Problem details »
From the records below, count the lines holding the string "fract". Only the number is wanted.

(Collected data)
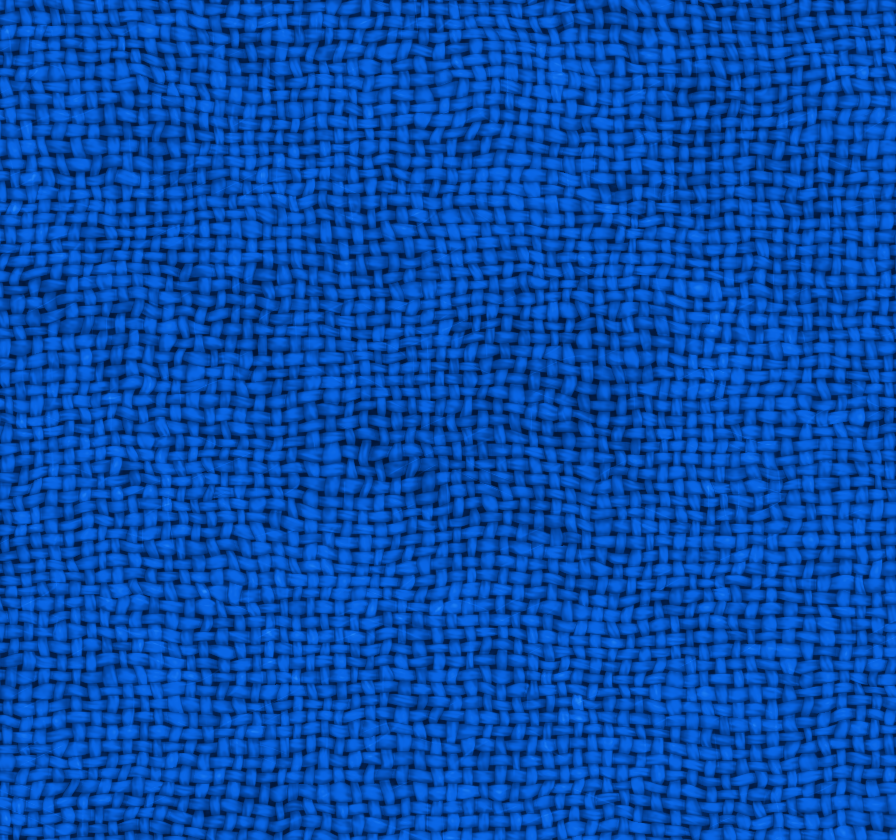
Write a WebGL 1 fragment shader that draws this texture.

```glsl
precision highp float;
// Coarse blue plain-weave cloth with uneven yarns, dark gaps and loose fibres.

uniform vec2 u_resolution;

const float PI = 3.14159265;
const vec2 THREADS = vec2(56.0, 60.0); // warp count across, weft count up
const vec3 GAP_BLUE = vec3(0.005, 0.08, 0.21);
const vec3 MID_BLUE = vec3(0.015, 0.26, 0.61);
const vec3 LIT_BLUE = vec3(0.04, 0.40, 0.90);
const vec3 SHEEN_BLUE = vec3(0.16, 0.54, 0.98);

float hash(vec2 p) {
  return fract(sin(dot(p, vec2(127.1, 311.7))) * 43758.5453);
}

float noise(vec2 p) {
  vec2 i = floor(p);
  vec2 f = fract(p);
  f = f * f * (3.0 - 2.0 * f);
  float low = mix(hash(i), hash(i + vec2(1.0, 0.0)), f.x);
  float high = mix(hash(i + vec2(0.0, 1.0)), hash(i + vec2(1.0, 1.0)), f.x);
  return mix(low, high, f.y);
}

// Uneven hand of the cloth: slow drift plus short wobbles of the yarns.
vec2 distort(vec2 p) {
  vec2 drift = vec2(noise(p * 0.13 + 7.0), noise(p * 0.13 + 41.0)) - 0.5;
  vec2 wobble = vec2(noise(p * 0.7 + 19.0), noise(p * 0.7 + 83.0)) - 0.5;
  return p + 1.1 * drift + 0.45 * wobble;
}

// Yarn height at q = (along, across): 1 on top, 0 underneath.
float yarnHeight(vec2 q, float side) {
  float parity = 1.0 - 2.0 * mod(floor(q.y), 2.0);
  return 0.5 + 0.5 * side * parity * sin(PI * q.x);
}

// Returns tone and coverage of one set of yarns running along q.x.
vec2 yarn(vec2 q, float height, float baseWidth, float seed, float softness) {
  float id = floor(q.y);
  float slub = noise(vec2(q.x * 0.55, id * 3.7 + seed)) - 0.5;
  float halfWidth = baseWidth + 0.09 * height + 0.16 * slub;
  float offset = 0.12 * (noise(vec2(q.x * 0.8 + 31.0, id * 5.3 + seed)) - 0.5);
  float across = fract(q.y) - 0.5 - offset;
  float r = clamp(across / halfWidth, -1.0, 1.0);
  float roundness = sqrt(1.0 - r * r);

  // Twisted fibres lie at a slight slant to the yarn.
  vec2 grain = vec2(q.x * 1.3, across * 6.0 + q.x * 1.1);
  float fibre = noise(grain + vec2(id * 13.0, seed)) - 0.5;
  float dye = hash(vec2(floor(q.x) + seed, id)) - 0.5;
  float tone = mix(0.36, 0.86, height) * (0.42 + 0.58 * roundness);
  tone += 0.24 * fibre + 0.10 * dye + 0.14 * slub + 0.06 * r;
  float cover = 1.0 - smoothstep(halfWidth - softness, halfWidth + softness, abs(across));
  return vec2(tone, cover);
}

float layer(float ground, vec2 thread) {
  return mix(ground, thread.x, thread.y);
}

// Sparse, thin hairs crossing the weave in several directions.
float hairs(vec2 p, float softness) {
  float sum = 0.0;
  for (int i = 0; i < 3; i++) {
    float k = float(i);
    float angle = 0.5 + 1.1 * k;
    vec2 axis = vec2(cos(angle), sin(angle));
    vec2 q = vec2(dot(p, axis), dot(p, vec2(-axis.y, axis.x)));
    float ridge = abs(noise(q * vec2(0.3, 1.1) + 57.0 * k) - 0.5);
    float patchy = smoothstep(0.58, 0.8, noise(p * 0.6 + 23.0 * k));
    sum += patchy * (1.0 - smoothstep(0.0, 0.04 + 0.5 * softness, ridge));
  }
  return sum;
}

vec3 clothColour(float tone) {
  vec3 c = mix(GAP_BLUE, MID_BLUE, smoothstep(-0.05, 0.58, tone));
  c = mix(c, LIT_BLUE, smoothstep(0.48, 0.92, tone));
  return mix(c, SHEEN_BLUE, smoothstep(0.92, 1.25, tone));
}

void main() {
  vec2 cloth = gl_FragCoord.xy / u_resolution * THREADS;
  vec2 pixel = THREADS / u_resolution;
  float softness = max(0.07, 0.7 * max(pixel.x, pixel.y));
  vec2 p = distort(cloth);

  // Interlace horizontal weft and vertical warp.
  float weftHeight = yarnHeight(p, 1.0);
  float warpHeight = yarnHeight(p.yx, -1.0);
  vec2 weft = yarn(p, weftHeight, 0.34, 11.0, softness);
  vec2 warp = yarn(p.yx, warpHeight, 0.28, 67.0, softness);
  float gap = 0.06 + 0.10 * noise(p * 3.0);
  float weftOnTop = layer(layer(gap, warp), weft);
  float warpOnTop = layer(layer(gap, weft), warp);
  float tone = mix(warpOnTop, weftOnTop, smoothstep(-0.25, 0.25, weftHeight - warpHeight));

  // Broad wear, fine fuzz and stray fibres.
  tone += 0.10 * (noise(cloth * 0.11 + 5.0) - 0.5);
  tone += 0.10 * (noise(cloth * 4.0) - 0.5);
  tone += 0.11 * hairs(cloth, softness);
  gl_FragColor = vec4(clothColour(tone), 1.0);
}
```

---

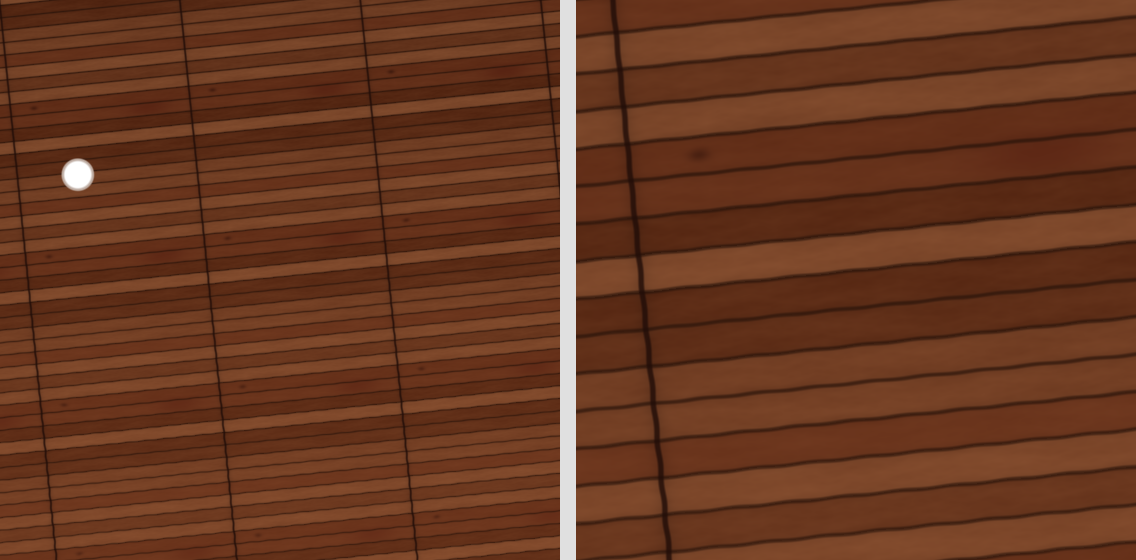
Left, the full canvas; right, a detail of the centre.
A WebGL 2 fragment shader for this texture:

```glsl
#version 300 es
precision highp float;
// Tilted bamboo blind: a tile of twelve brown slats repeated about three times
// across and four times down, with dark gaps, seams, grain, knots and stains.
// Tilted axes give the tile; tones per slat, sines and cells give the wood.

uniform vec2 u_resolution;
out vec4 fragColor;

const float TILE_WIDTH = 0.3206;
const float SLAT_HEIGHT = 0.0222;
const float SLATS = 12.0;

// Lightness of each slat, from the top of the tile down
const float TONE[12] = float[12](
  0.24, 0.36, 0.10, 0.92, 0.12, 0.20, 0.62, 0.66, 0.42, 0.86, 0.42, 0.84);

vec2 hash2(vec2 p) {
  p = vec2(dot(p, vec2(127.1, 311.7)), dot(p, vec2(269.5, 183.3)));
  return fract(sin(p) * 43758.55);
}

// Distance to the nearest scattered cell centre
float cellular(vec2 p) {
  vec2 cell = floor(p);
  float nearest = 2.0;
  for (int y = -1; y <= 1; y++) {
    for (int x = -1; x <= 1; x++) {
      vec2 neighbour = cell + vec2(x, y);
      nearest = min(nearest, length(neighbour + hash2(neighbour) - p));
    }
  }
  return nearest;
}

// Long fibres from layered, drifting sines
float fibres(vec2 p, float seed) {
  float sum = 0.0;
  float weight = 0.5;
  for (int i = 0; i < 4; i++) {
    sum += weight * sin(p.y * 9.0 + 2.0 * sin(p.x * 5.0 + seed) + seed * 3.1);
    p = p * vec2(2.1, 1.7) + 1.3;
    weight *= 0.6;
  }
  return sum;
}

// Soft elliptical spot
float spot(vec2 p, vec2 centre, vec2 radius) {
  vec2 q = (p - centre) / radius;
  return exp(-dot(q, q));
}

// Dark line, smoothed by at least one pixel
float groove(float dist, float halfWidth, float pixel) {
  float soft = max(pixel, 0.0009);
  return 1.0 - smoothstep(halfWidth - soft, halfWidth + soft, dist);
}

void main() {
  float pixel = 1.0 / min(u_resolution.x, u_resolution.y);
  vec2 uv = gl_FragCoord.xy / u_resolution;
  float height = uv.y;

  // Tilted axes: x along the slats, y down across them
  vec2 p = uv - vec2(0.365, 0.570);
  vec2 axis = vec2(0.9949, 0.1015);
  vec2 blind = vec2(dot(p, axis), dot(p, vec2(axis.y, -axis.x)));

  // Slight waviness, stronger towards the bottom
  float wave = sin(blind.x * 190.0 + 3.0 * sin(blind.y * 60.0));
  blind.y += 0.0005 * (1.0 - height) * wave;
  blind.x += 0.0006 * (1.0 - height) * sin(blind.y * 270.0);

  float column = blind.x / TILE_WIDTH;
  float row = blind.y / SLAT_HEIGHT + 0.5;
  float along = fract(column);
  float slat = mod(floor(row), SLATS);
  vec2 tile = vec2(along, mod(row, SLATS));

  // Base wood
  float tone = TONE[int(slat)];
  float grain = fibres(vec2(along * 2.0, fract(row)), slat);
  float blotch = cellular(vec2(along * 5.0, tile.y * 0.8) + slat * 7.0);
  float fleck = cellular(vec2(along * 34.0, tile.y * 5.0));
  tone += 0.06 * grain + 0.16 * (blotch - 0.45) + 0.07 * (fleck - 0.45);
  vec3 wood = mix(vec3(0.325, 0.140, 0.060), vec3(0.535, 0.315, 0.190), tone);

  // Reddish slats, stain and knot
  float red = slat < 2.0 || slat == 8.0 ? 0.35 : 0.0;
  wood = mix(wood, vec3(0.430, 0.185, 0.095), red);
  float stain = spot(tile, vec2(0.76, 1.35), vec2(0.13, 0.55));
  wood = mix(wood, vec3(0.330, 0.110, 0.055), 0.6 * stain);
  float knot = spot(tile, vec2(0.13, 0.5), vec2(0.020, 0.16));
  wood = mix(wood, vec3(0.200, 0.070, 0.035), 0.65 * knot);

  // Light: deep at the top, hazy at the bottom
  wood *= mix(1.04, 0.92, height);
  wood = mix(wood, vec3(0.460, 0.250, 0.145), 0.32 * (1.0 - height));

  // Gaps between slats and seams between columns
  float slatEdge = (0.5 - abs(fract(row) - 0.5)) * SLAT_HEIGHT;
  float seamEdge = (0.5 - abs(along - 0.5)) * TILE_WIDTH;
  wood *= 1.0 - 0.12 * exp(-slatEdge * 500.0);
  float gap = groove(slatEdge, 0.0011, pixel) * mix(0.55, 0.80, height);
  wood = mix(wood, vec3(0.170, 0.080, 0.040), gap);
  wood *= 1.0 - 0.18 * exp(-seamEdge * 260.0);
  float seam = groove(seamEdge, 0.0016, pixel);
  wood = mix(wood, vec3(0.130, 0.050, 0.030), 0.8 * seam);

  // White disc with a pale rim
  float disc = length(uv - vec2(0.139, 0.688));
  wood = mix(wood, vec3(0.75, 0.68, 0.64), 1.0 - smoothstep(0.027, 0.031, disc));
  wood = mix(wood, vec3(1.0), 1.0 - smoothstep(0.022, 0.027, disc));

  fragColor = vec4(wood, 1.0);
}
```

Response »
7